_Instructions to follow_
Which lines of the data contain the string "html"? Copy every one of them.

### Data ###

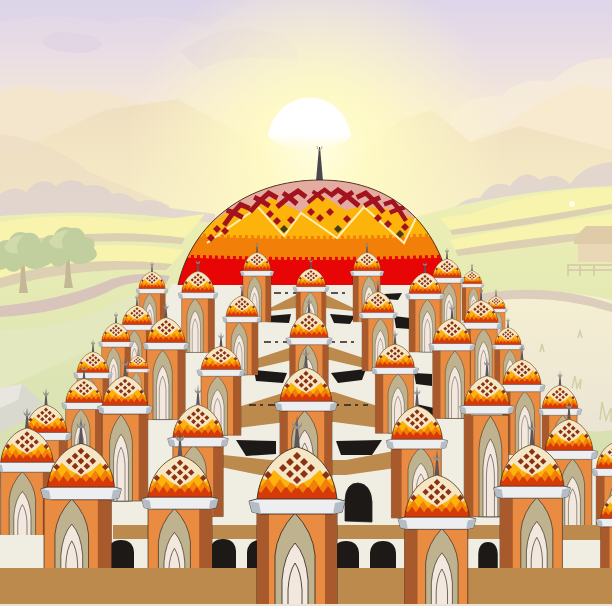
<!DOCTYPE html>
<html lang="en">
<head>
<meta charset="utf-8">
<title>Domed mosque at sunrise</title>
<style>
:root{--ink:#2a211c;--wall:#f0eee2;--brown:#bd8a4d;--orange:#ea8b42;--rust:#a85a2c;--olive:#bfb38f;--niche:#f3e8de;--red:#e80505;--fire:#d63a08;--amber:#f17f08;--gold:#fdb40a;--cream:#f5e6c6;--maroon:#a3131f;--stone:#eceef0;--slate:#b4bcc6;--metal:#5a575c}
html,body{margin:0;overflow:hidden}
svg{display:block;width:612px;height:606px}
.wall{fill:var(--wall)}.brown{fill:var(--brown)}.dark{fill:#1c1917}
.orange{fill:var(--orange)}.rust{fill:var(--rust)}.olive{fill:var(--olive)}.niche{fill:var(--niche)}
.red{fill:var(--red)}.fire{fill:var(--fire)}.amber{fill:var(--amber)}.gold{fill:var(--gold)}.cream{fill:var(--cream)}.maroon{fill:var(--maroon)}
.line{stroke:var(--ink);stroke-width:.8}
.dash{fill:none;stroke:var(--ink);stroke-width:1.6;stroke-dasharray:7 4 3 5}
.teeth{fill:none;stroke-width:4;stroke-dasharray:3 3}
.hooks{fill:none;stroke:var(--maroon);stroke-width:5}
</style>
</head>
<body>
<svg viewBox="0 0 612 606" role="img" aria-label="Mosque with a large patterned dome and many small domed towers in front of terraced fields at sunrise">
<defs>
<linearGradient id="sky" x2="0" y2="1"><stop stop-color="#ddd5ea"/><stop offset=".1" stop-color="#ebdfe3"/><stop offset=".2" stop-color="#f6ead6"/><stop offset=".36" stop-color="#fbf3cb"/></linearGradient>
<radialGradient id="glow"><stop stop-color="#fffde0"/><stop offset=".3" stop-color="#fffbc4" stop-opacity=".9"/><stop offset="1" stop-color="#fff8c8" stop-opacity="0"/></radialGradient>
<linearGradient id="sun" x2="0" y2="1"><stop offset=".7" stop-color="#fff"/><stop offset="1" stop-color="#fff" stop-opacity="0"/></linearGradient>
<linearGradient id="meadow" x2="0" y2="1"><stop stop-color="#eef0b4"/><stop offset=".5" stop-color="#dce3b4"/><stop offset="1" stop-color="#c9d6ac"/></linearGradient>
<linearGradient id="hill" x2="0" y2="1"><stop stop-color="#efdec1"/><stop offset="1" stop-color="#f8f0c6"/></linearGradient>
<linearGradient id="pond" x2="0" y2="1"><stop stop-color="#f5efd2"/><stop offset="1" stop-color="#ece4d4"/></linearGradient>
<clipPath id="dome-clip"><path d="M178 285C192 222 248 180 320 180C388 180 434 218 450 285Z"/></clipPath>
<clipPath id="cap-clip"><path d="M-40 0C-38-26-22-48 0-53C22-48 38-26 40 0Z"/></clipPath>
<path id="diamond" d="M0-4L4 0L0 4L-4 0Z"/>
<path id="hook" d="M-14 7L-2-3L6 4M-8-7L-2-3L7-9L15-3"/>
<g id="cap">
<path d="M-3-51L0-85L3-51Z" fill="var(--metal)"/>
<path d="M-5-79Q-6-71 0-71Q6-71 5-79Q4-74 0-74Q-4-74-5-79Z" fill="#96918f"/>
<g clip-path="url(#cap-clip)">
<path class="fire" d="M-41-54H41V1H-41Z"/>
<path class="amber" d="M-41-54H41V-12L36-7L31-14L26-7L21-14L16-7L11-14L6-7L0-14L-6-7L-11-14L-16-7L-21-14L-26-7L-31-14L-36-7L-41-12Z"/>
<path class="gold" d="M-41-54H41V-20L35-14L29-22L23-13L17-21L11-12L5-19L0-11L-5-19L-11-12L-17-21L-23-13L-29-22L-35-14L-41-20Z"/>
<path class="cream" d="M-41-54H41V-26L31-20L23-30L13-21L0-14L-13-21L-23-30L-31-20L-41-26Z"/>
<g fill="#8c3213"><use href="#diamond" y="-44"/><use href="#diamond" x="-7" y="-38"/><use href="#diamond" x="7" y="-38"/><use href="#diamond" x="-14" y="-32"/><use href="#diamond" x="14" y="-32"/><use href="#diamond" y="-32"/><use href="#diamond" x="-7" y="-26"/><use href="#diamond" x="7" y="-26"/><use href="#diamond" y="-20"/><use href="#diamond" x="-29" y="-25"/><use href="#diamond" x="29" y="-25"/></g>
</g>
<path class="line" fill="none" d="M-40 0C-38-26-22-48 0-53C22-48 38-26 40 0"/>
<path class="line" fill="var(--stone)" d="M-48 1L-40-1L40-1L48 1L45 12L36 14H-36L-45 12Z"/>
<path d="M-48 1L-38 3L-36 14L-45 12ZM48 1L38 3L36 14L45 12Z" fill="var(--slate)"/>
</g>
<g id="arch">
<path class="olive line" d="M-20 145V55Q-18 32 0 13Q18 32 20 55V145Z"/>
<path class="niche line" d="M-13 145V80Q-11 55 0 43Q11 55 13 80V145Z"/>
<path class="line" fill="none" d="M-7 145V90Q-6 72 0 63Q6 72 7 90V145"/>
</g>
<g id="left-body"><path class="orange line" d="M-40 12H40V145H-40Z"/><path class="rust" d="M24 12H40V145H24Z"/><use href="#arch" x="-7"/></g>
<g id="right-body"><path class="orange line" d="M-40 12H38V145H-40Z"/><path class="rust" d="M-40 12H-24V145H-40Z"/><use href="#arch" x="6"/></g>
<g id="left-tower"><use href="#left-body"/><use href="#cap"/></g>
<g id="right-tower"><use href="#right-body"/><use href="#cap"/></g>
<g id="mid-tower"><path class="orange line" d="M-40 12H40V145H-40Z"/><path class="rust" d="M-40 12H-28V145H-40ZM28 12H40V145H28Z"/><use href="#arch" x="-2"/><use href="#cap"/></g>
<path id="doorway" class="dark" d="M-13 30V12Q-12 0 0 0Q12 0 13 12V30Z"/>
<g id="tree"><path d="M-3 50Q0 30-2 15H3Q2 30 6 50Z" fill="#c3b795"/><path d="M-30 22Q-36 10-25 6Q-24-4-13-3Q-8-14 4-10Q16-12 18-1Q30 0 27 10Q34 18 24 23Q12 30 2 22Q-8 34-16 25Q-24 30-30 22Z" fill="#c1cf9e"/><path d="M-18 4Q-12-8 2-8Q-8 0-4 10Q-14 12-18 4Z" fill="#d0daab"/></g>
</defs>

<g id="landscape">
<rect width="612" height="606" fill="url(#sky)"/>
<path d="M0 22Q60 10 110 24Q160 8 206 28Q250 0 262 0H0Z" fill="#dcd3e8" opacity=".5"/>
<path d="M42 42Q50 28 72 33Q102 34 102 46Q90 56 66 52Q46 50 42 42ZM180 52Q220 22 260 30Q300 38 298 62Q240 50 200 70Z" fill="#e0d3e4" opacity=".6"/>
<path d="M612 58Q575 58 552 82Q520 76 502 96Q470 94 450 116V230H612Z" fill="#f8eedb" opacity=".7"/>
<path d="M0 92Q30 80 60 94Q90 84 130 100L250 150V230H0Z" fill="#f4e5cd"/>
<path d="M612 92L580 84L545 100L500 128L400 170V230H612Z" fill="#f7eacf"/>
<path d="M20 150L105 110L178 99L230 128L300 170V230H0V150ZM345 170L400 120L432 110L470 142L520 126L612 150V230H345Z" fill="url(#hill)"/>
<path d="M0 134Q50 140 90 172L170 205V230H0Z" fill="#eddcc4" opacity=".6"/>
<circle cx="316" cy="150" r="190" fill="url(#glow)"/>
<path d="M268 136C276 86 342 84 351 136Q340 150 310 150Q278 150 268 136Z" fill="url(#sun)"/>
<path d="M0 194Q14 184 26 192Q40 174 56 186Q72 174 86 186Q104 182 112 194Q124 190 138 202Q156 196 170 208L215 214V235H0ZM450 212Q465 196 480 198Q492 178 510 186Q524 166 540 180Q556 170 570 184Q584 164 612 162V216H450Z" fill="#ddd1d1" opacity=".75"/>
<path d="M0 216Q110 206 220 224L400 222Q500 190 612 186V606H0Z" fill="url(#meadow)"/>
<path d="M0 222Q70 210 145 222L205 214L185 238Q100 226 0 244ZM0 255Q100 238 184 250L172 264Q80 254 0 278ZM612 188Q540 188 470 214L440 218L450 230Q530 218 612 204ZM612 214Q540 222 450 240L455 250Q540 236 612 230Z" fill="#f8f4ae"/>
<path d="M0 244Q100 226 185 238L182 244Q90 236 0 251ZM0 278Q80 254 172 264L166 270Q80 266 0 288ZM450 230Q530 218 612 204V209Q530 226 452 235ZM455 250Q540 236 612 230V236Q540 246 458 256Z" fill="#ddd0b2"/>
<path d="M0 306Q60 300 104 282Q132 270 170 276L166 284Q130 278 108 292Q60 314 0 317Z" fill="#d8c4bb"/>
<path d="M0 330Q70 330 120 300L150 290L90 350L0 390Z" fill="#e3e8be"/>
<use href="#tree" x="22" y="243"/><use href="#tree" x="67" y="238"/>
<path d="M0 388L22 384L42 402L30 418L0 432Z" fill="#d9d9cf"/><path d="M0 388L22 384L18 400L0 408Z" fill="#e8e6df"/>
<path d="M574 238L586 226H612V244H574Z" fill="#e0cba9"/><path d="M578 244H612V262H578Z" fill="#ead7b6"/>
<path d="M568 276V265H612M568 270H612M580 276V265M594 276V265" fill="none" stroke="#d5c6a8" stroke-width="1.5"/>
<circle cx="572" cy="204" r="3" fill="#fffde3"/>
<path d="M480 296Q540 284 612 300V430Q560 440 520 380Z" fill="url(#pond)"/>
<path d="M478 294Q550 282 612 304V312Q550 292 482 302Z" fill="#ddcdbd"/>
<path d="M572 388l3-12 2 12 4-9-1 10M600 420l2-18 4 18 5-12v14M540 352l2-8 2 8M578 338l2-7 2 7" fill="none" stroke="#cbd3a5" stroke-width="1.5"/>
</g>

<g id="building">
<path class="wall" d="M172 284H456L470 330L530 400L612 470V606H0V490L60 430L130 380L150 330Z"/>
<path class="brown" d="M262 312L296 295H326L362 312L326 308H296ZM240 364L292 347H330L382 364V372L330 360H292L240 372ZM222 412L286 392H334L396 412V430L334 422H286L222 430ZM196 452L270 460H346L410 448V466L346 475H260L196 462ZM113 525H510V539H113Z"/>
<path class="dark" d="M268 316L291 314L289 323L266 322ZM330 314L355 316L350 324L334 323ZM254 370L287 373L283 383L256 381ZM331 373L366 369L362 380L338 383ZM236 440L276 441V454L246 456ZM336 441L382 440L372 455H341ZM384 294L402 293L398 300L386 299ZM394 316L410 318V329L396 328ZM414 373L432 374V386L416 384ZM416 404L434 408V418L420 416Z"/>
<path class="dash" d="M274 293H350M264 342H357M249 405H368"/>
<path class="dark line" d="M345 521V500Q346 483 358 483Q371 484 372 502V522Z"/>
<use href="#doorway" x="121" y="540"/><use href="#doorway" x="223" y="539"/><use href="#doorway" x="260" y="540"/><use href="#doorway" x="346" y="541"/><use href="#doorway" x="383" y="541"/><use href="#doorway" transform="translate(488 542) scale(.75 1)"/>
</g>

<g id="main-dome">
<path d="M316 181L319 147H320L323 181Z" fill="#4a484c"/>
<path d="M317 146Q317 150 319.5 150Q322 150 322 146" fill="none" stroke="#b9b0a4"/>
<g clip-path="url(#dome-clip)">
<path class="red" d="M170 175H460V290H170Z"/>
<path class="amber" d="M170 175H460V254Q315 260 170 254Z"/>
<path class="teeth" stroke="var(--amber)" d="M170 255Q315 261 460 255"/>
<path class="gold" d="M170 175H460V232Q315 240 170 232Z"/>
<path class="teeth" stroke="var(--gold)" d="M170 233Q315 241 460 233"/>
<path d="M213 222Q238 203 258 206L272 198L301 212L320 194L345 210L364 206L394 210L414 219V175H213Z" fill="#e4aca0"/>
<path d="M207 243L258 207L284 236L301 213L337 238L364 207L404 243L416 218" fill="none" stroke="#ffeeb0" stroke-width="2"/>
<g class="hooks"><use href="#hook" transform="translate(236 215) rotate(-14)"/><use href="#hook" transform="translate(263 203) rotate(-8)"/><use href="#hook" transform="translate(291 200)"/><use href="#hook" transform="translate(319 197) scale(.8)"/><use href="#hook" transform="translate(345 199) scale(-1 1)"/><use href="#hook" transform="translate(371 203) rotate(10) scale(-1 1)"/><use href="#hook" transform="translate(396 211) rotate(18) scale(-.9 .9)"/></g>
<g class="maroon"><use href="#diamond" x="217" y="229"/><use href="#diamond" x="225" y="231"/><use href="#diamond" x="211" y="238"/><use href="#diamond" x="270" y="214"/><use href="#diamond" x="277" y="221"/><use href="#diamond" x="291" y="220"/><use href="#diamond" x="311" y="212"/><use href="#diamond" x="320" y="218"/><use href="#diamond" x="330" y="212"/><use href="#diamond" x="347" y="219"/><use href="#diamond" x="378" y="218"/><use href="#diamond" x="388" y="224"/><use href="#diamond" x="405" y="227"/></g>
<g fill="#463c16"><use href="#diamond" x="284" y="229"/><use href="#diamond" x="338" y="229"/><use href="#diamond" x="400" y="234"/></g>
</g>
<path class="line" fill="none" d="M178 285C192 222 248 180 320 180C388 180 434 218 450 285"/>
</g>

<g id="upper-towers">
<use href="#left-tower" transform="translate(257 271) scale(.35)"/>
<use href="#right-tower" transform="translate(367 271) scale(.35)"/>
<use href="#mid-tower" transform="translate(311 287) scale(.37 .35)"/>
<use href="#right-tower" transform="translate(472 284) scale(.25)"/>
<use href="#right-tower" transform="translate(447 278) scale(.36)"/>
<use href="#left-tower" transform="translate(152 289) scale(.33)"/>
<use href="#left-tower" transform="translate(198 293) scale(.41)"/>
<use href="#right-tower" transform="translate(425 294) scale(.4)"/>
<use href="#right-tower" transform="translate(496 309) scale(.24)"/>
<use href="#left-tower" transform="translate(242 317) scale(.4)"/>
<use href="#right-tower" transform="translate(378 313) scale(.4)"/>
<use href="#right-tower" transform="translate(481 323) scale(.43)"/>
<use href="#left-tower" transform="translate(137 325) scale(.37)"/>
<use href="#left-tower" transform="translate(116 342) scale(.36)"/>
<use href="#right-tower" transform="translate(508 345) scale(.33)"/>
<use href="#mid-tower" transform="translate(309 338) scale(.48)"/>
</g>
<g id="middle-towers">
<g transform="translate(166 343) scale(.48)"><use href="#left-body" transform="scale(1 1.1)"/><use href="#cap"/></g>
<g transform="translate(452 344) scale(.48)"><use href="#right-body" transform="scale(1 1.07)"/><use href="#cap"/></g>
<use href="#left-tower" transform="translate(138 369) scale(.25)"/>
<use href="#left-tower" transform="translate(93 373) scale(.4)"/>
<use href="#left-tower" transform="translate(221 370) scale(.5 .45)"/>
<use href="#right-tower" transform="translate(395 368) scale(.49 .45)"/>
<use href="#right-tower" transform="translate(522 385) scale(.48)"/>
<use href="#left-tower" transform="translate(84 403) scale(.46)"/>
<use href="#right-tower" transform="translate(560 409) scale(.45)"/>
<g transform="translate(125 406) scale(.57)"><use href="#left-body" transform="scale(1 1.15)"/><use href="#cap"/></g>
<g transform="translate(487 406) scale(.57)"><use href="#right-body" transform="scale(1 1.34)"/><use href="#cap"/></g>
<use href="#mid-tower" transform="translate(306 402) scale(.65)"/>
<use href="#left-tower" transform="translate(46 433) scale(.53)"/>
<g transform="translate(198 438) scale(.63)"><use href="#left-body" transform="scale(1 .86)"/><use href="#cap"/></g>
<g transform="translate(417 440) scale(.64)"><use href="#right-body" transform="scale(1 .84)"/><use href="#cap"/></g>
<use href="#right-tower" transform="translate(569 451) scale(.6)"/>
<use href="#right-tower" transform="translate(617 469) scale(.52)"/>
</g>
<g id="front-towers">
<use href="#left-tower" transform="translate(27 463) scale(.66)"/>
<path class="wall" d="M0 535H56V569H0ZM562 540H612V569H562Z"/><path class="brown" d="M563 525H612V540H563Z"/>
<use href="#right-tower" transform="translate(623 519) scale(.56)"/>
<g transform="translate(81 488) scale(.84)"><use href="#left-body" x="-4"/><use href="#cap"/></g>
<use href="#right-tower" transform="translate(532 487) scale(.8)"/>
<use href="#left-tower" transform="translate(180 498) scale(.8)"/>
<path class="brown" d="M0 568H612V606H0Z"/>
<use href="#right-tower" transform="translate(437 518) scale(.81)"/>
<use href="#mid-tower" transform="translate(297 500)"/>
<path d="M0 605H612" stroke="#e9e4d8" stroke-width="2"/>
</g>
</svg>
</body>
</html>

###

_Exercise result_
<!DOCTYPE html>
<html lang="en">
html,body{margin:0;overflow:hidden}
</html>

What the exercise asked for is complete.